- What is a recent example where internal communications worked really well?
- What is a recent example where internal communications failed?
- What other suggestions do you have about improving our communication strategy going forward?
With ParentSquare, your survey invitations can be shared via email, text, app notification and voice calls with families, staff and even students with StudentSquare. Data collected from these communications can be tracked and analyzed to see who received it, when they received it and if it was opened. Everything you need to make sure you’re hitting your target audience is kept in one convenient place.
The results of your audit can then be used as a starting point for refining your communication goals and creating your plan. Your communications plan should be aligned with what stakeholders shared in the survey, as well as the district’s overarching mission, vision, and goals.
Step 2: Develop your tactical communications plan
Now that you know who you’re reaching, how to reach them, and what is most important to each stakeholder, it’s time to create tangible activities and steps.
Here are five tips:

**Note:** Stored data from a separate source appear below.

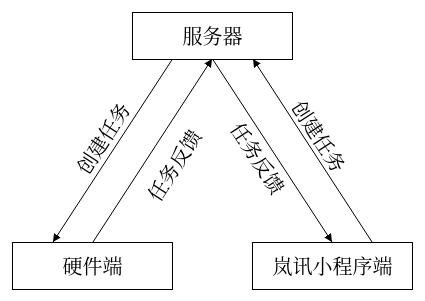
<!DOCTYPE html>
<html lang="zh-CN">
<head>
<meta charset="utf-8">
<title>任务流程图</title>
<style>
:root {
  --paper: #fff;
  --ink: #000;
}
* { box-sizing: border-box; }
html, body { margin: 0; }
body { background: var(--paper); overflow: hidden; }
.diagram {
  position: relative;
  width: 425px;
  height: 301px;
  overflow: hidden;
  background: var(--paper);
  color: var(--ink);
  font: 400 20px/1 "Noto Serif CJK SC", "Noto Serif", serif;
}
.connectors {
  position: absolute;
  inset: 0;
  fill: none;
  stroke: var(--ink);
  stroke-width: 1;
}
.connectors marker path { fill: var(--ink); stroke: none; }
.node {
  position: absolute;
  display: flex;
  align-items: center;
  justify-content: center;
  width: 161px;
  height: 48px;
  padding-bottom: 1px;
  border: 1px solid var(--ink);
  background: var(--paper);
  white-space: nowrap;
}
.server { left: 132px; top: 12px; }
.hardware { left: 12px; top: 242px; }
.mini-program { left: 252px; top: 242px; }
.label {
  position: absolute;
  width: 80px;
  height: 20px;
  margin: -10px 0 0 -40px;
  text-align: center;
  white-space: nowrap;
}
.rising { transform: rotate(-57deg); }
.falling { transform: rotate(57deg); }
.hardware-create { left: 103px; top: 138px; }
.hardware-feedback { left: 174px; top: 165px; }
.program-feedback { left: 258px; top: 158px; }
.program-create { left: 319px; top: 136px; }
</style>
</head>
<body>
<main class="diagram">
  <svg class="connectors" width="425" height="301" viewBox="0 0 425 301" aria-hidden="true">
    <defs>
      <marker id="arrow" markerUnits="userSpaceOnUse" markerWidth="8" markerHeight="8" refX="8" refY="4" orient="auto">
        <path d="M0 0 8 4 0 8Z"/>
      </marker>
    </defs>
    <g marker-end="url(#arrow)">
      <path d="M172.5 59 53 242" marker-end="url(#arrow)"/>
      <path d="M93 242 212 59" marker-end="url(#arrow)"/>
      <path d="M212.5 59 332 242" marker-end="url(#arrow)"/>
      <path d="M372 242 253 59" marker-end="url(#arrow)"/>
    </g>
  </svg>

  <div class="node server">服务器</div>
  <div class="node hardware">硬件端</div>
  <div class="node mini-program">岚讯小程序端</div>

  <span class="label rising hardware-create">创建任务</span>
  <span class="label rising hardware-feedback">任务反馈</span>
  <span class="label falling program-feedback">任务反馈</span>
  <span class="label falling program-create">创建任务</span>
</main>
</body>
</html>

- Decide what communications you want to send and how frequently. Create a schedule of communications so you can ensure that you’re not over communicating. Be sure to consider regular communications, like monthly newsletters and community mailers, as well as annual items, such as back to school information.
- Determine who is responsible for each piece. Assign a lead from your team to each aspect of the communications plan to ensure that nothing gets missed.
- Ensure each department is trained. In addition, every member of your team should be trained to communicate with the appropriate stakeholders and know which channels to use.
- Get direction from leadership to refine and finalize your strategies. Share your goals and draft plans with your leadership team – they can provide valuable feedback and help refine your plan.
- Be consistent across the school or district. By being consistent, you can gain trust and loyalty with stakeholders.
Step 3: Sharing your plan
Now that you have your plan, it’s important that everyone is aware of it and will be ready to follow it. Lodi Unified School District created a public facing document to make sure all stakeholders could be involved in the plan – including leadership, school board members, staff, families, and the community.
Consider including classroom stories and photos to make the document visually appealing and remind them that your team is there to support student success.
Once this document is ready, share it with your leadership team to review and refine. After that, you’re ready to present to the board and share with the public!